Oh, to have been in the next room when Herman Cain arrived home Friday to talk with his wife, Gloria, about what he called a longtime “friendship” with Ginger White, the Atlanta woman who claims the two had a 13-year affair.
“He should come with security,” said Queen Aishah of Bowie, who performs at the Riot Act Comedy Theater in the District. “He should wear a helmet, and he should not speak because he’s said too much already.”
Of course, we may never know what transpired. But comedians such as Aishah spouted a series of one-liners when asked to advise the Republican presidential candidate on what to say or, better yet, what to do.
New York comedian Steve Hofstetter suggests that Cain think fast — faster than he has when confronted with questions about foreign policy: “Don’t pause as long as you did when they asked you about Libya.”
“He should do a Kobe Bryant — no less than four carats!” advised Sheryl Underwood, a host on CBS’s “The Talk,” referring to the Los Angeles Lakers basketball star, who presented his wife with a $4 million diamond ring days after he was charged with sexually assaulting an employee at a Colorado resort. Bryant said the two had consensual sex; the prosecutors dismissed the charge.

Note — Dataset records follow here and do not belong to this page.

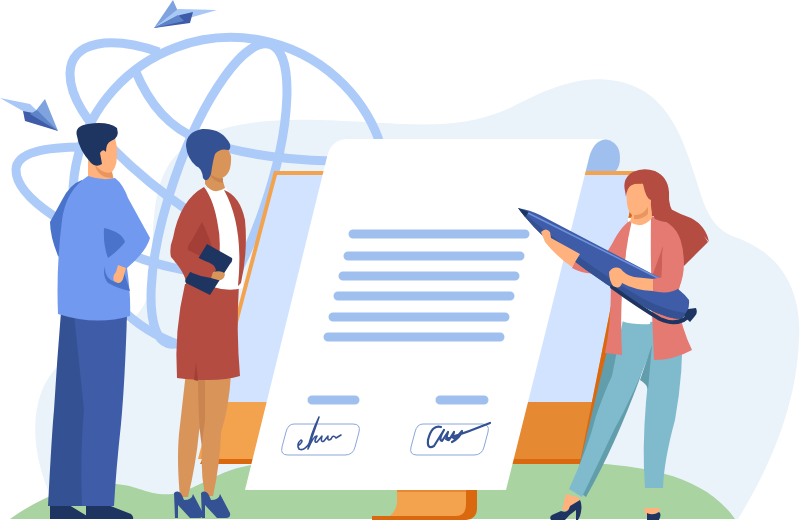
<!DOCTYPE html>
<html lang="en">
<head>
<meta charset="utf-8">
<title>Signing a contract</title>
<style>
:root {
  --sky: #eaf2fa;
  --globe: #accbf8;
  --grass: #a9d3a0;
  --screen: #d2e3ff;
  --orange: #f3a24d;
  --orange-deep: #e58933;
  --orange-dark: #d9680f;
  --paper: #ffffff;
  --ink-line: #9fc0ee;
  --navy: #1f3561;
  --blue: #3f5ca8;
  --blue-deep: #345293;
  --shirt: #7299f0;
  --shirt-deep: #4a74cb;
  --skin: #ffb27d;
  --skin-deep: #e8955f;
  --tan: #d99459;
  --tan-deep: #c98450;
  --red: #b54c41;
  --red-deep: #a33f37;
  --coral: #e47a72;
  --coral-deep: #cc5f57;
  --teal: #80bbcd;
  --teal-deep: #629dac;
}
html, body { margin: 0; background: #fff; overflow: hidden; }
.scene { display: block; width: 802px; height: 523px; }
.globe, .text-lines, .signature { fill: none; stroke-linecap: round; stroke-linejoin: round; }
.globe { stroke: var(--globe); stroke-width: 9; stroke-linecap: butt; }
.text-lines { stroke: var(--ink-line); stroke-width: 9; }
.signature { stroke: var(--blue-deep); stroke-width: 1.6; }
.sign-box { fill: none; stroke: #8ba6d8; stroke-width: 1; }
.sky { fill: var(--sky); } .grass { fill: var(--grass); }
.screen { fill: var(--screen); } .paper { fill: var(--paper); } .roll { fill: var(--ink-line); }
.orange { fill: var(--orange); } .orange-deep { fill: var(--orange-deep); } .orange-dark { fill: var(--orange-dark); }
.navy { fill: var(--navy); } .blue { fill: var(--blue); } .blue-deep { fill: var(--blue-deep); }
.shirt { fill: var(--shirt); } .shirt-deep { fill: var(--shirt-deep); }
.skin { fill: var(--skin); } .skin-deep { fill: var(--skin-deep); }
.tan { fill: var(--tan); } .tan-deep { fill: var(--tan-deep); }
.red { fill: var(--red); } .red-deep { fill: var(--red-deep); }
.coral { fill: var(--coral); } .coral-deep { fill: var(--coral-deep); }
.teal { fill: var(--teal); } .teal-deep { fill: var(--teal-deep); }
</style>
</head>
<body>
<svg class="scene" viewBox="0 0 802 523" role="img" aria-label="Three people beside a large contract with two signatures, in front of a monitor and a globe">

  <path class="sky" d="M62 519C28 460 26 398 58 366C86 338 138 336 150 290C156 250 146 196 172 160C200 124 262 118 320 120C400 122 452 134 510 108C545 90 576 76 610 80C662 86 680 128 695 176C704 206 710 226 732 236C780 252 802 288 799 340C796 410 768 470 738 519Z"/>

  <g class="globe">
    <path d="M379 140A158 158 0 1 0 190 348"/>
    <ellipse cx="219" cy="194" rx="47" ry="158" transform="rotate(19 219 194)"/>
    <path d="M159 52C112 36 70 40 70 74C70 98 88 122 112 148C136 172 160 192 190 212"/>
    <path d="M135 70C150 106 170 128 200 140C240 154 284 160 332 161"/>
    <path d="M84 147C46 147 16 152 16 170C16 200 76 232 124 252C150 263 172 269 204 273"/>
  </g>

  <g id="paper-planes">
    <path class="blue" d="M154 28L173 0L180 16Z" style="fill:#7fa3df"/>
    <path d="M154 28L178 9L217 10Z" fill="#a9c8f5"/>
    <path class="blue" d="M154 28L180 15L193 12L190 23Z"/>
    <path d="M154 28L178 15L184 21Z" fill="#5d83c8"/>
    <path d="M58 131L0 98L30 104Z" fill="#a9c8f5"/>
    <path d="M58 131L45 99L34 113Z" fill="#7fa3df"/>
    <path class="blue" d="M58 131L25 121L23 111L38 114Z"/>
    <path d="M58 131L30 114L37 110Z" fill="#5d83c8"/>
  </g>

  <path class="grass" d="M10 519C42 496 78 482 116 484C140 486 148 496 172 494C204 488 218 466 268 463H590C640 466 704 474 735 519Z"/>

  <g id="monitor">
    <path class="orange-dark" d="M203 458H588L585 464H200Z"/>
    <path class="orange" d="M274 171H643L586 459H198Z"/>
    <path class="screen" d="M277 175H637L592 402H217Z"/>
    <path class="orange-deep" d="M528 402H598L582 459H508Z"/>
    <path class="orange-dark" d="M637 175H643L586 462H580Z"/>
    <path class="orange-dark" d="M455 486H477V508Q477 519 466 520H372V516H440Z"/>
    <path class="orange" d="M397 486H466V504Q466 516 456 516H390Q397 510 397 502Z"/>
    <path class="orange-deep" d="M397 486H466V492H397Z"/>
  </g>

  <g id="contract">
    <path class="roll" d="M584 139H602Q620 140 620 158Q620 166 616 171H582Z"/>
    <path class="paper" d="M346 139H606Q593 141 589 158L506 490H245L327 157Q331 140 346 139Z"/>
    <g class="text-lines">
      <path d="M353 234H525M348 256H520M343 276H515M338 296H510M333 317H505M328 337H500"/>
      <path d="M312 400H355M440 400H484"/>
    </g>
    <path id="signature-box" class="sign-box" d="M294 424H353Q361 424 359 432L355 447Q353 455 345 455H288Q280 455 282 447L286 432Q288 424 294 424Z"/>
    <use href="#signature-box" x="129"/>
    <path class="signature" d="M298 446Q304 441 301 440Q296 444 299 449Q305 452 311 440L319 417Q310 436 308 449Q314 435 317 436Q313 443 317 442L322 436Q320 443 324 441L328 436Q327 442 331 439Q333 434 336 438L341 435"/>
    <path class="signature" style="stroke-width:2.2" d="M441 427Q432 424 428 440Q427 450 434 446L444 430Q438 440 442 441L448 432Q445 441 449 440L454 432Q451 440 456 438L462 431Q460 438 452 442M446 439Q468 432 490 423"/>
  </g>

  <g id="man">
    <path class="navy" d="M50 504Q58 502 69 505L87 516V519H50ZM86 504Q95 502 108 505L131 514Q134 517 133 519H86Z"/>
    <path class="blue-deep" d="M61 312H104L92 400Q84 460 84 506H48Q52 430 54 410Q57 360 61 312Z"/>
    <path class="blue" d="M74 314H127Q125 380 121 424Q116 470 114 506H82Q80 452 84 410Z"/>
    <path class="skin" d="M88 160V180Q102 190 114 180L112 172Q118 166 117 148L114 132H96Z"/>
    <path class="skin-deep" d="M95 165Q104 175 112 172L113 178Q98 178 95 165Z"/>
    <path class="navy" d="M77 136Q74 126 88 124Q108 121 117 128Q120 138 111 141Q106 143 106 152Q103 148 100 153L102 164Q96 168 91 163Q79 150 77 136Z"/>
    <path class="shirt-deep" d="M82 180Q70 184 62 200L50 222Q50 236 58 256L84 276Z"/>
    <path class="shirt" d="M88 176Q103 181 115 178Q123 184 128 198L150 238Q146 252 127 268Q131 296 130 316Q96 326 58 314Q56 268 62 220Q66 190 88 176Z"/>
    <path class="shirt-deep" d="M104 228Q122 232 125 242Q119 250 108 258Q103 245 104 228ZM105 266Q104 278 115 282L124 272L130 291Q119 289 108 283Q102 276 105 266Z"/>
    <path class="skin" d="M118 265L126 268L123 279Q120 286 114 281Q112 276 116 272Z"/>
  </g>

  <g id="woman-with-folder">
    <path class="tan" d="M186 372H213L199 432Q196 464 188 497H180Q176 455 180 425Z"/>
    <path class="tan-deep" d="M198 374H230Q227 408 221 430L203 452Q198 430 198 374Z"/>
    <path class="tan" d="M205 374H231Q229 408 221 432Q220 464 213 496H205Q198 458 205 420Z"/>
    <g id="heel">
      <path class="blue-deep" d="M174 493Q180 488 184 500Q192 500 193 494L203 513Q204 518 199 518H190L178 505V518H175Z"/>
    </g>
    <use href="#heel" x="27"/>
    <path class="red" d="M185 284H239Q236 330 240 376Q218 383 177 378Q174 330 185 284Z"/>
    <path class="red-deep" d="M196 362L194 380L198 381Z"/>
    <path class="paper" d="M207 188H226Q244 210 243 288Q229 292 213 287Z"/>
    <path class="tan" d="M205 158V184Q213 196 225 188L222 178Q232 174 231 156L226 144Z"/>
    <path class="tan-deep" d="M209 173Q217 180 223 178V183Q213 182 209 173Z"/>
    <path class="blue-deep" d="M186 146Q186 132 202 129Q222 128 230 144Q231 150 228 150Q220 148 215 154Q213 160 211 174Q207 184 203 178Q202 168 196 166Q187 158 186 146Z"/>
    <path class="red" d="M204 187Q214 200 218 226Q223 248 214 290L186 287Q188 276 171 257Q169 248 173 238Q180 200 204 187Z"/>
    <path class="red" d="M224 190Q240 196 245 220Q248 252 241 283L238 286Q244 226 224 190Z"/>
    <path class="red-deep" d="M202 222L192 240Q187 246 188 250L214 263Q217 254 202 222Z"/>
    <path class="navy" d="M207 244L232 258Q233 261 230 264L210 295L186 283Q184 281 187 277Z"/>
    <path class="red" d="M172 244Q186 252 205 261Q215 264 216 270L211 278Q192 276 175 262Z"/>
    <path class="tan" d="M213 272Q222 270 225 274Q224 281 218 280L211 278Z"/>
  </g>

  <g id="woman-with-pen">
    <path class="red" d="M652 196Q668 210 691 218Q706 226 709 242L704 236L708 242Q696 254 684 266Q672 248 650 240Z"/>
    <path class="skin" d="M644 508H660L658 516H646ZM566 494L580 498L574 512L562 510Z"/>
    <path class="navy" d="M580 500Q583 506 580 516L578 520H576V510Q570 514 565 520H551Q549 517 552 515L561 511Q568 514 570 506ZM647 513Q653 516 659 512Q662 514 659 520H647Z"/>
    <path class="teal-deep" d="M612 330H654L640 378Q615 446 586 497L574 488Z"/>
    <path class="teal" d="M623 320L682 324Q684 370 675 420Q664 460 663 488H645Q642 450 646 402L651 350Q634 394 614 430Q598 464 582 497L569 489Q588 448 596 416Q606 388 612 376Z"/>
    <path class="teal-deep" d="M652 345L640 380Q647 384 648 390Z"/>
    <path class="paper" d="M628 218L654 216L662 250L650 324Q634 325 621 321Z"/>
    <path class="coral" d="M632 220Q622 224 612 244Q602 262 592 263L581 247L572 268Q588 277 604 271L610 268Q613 314 605 353L622 355Q618 280 632 220Z"/>
    <path class="coral" d="M651 216Q678 222 682 246Q686 272 676 298Q682 330 692 350Q674 360 654 360Q650 286 651 216Z"/>
    <path class="coral-deep" d="M663 246L653 274L661 284Z"/>
    <path class="skin" d="M628 184Q624 208 632 215L630 222Q642 230 652 218L651 198L646 184Z"/>
    <path class="skin-deep" d="M634 215Q642 216 648 207V214Q642 220 634 219Z"/>
    <path class="red" d="M625 191Q622 178 633 172Q643 167 655 171Q668 177 669 192Q668 208 676 216Q672 226 655 219Q650 210 651 200Q646 199 643 184Q638 182 632 185Q627 187 626 197Z"/>

    <g id="giant-pen">
      <path class="blue" d="M518 208Q530 210 540 215L664 280Q682 290 689 300Q690 312 682 319Q668 319 648 309Q596 281 548 240Q534 229 518 208Z"/>
      <path class="blue-deep" d="M518 208Q534 229 548 240Q596 281 648 309Q668 319 682 319L686 313Q666 311 642 298Q580 262 518 208Z"/>
      <path class="navy" d="M518 208L529 212L525 217ZM688 309L696 308Q698 313 695 316L690 322L684 316Z"/>
      <path d="M528 213L660 279" fill="none" stroke="#6f92dc" stroke-width="1.5"/>
      <path d="M612 287Q638 306 660 319Q680 328 693 312" fill="none" stroke="var(--navy)" stroke-width="4" stroke-linecap="round"/>
    </g>

    <path class="skin" d="M541 232Q546 227 550 232L551 238L580 254L572 267Q556 256 545 242Z"/>
    <path class="coral" d="M682 246Q687 270 679 288Q670 295 652 291V279L664 277Q660 256 664 246Z"/>
    <path class="skin" d="M609 272Q614 265 621 269Q624 274 634 277L653 279V291Q634 290 622 283Q620 290 613 286Q609 280 609 272Z"/>
  </g>
</svg>
</body>
</html>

Cain’s campaign, already shaky after several women accused him of sexual harassment when he headed the National Restaurant Association in the 1990s, has been reeling since early this week, when White dished to an Atlanta TV station about the alleged affair. White, a struggling businesswoman, said Cain flew her around the country, buying her lavish meals and putting her up in luxury hotels. Although he has steadfastly denied a sexual relationship, the wealthy former chief executive of Godfather’s Pizza has acknowledged giving White money to help pay her bills.

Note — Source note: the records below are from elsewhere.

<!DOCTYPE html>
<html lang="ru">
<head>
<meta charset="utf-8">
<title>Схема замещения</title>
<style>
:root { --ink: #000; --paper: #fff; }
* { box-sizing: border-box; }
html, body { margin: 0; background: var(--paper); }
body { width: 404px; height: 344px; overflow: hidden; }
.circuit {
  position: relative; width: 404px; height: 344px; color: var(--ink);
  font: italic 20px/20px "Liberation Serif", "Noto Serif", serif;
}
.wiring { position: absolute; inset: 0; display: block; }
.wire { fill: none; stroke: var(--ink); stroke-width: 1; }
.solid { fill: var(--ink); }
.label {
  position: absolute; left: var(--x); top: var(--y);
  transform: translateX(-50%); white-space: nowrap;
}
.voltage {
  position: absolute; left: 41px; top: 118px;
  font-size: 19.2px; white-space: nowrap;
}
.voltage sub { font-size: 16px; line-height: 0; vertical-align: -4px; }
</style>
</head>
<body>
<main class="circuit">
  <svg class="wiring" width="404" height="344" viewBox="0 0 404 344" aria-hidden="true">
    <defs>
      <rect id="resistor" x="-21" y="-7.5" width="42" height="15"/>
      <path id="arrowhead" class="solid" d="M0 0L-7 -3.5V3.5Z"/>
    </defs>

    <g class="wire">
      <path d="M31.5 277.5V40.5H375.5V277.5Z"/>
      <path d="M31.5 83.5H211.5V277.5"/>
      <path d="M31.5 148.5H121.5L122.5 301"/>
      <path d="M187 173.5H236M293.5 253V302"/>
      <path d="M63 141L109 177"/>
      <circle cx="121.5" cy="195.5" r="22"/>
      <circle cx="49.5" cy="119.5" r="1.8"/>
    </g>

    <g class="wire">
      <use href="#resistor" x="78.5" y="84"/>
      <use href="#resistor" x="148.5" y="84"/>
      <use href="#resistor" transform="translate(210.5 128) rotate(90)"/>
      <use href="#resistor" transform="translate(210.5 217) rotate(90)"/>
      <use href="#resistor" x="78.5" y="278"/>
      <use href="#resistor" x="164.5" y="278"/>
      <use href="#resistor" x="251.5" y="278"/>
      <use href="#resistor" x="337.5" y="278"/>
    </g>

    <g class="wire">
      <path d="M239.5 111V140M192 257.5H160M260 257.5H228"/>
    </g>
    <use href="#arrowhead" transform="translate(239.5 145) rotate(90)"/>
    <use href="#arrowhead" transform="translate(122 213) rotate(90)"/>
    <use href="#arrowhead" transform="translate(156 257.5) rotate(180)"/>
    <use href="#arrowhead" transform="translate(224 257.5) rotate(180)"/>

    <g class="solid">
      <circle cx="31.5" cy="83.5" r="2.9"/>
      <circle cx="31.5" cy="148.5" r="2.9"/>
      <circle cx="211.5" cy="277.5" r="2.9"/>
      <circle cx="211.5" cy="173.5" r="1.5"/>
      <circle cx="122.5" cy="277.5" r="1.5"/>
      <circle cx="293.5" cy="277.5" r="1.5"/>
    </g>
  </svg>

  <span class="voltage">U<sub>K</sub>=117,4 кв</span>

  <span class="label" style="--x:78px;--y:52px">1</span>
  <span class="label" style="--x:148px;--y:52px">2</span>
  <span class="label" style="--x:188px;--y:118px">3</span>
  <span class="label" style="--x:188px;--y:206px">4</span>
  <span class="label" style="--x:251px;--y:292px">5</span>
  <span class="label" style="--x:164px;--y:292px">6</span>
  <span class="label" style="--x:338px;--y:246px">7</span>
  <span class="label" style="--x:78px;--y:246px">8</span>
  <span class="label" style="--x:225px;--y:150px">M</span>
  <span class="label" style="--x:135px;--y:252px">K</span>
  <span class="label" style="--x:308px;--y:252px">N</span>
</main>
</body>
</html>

Cain said that his wife did not know about the relationship until it exploded in the news and that he planned to talk with her about it Friday.
Tom Joyner, the popular syndicated radio personality, asked his listeners Friday morning to suggest the first thing Cain should say to his wife when he arrived at their suburban Atlanta home to have that talk.
“Don’t shoot!” was one of Joyner’s favorites. Also: “Why are my bags packed?”
Because Cain acknowledged some involvement with White, he couldn’t use the infamous response from an Eddie Murphy comedy routine in which a cheating husband says to his wife when she catches him in the act: “It wasn’t me.”
So, he’d have to prepare himself for a very delicate conversation.
“Before he goes to his wife to confess or whatever, he should think WWTD: ‘What would Tiger do?’ ” says Tim Loulies, who goes by the name “The Big 44” and performs at the Funny Bone in Virginia Beach.
Then, perhaps, actions should speak louder than words.
“He needs to not talk,” Underwood said. “He needs to walk in with his arms full — jewelry, money, flowers, everything! His wife should say, ‘How much pizza money you got left?’ ” And, she suggested, maybe Gloria Cain should get herself a “friend,” too, “maybe one of J. Lo’s dancers.”
So, what’s the Cain camp’s response to all this? “It’s a private meeting,” campaign spokesman J.D. Gordon told The Post, declining further comment.
Cain, once a front-runner, has dropped in the polls since White’s allegation. He is meeting with his top advisers and donors Saturday and may say then whether he is staying in the race.
Hofstetter, who is scheduled to perform at the Riot Act theater next spring, suggested that to save his flailing candidacy, Cain should follow in the steps of the man who is surging to the top of the GOP pack.
“Admit you are cheating on her and cheat on her again,” Hofstetter said. “It seemed to work fine for Newt Gingrich.”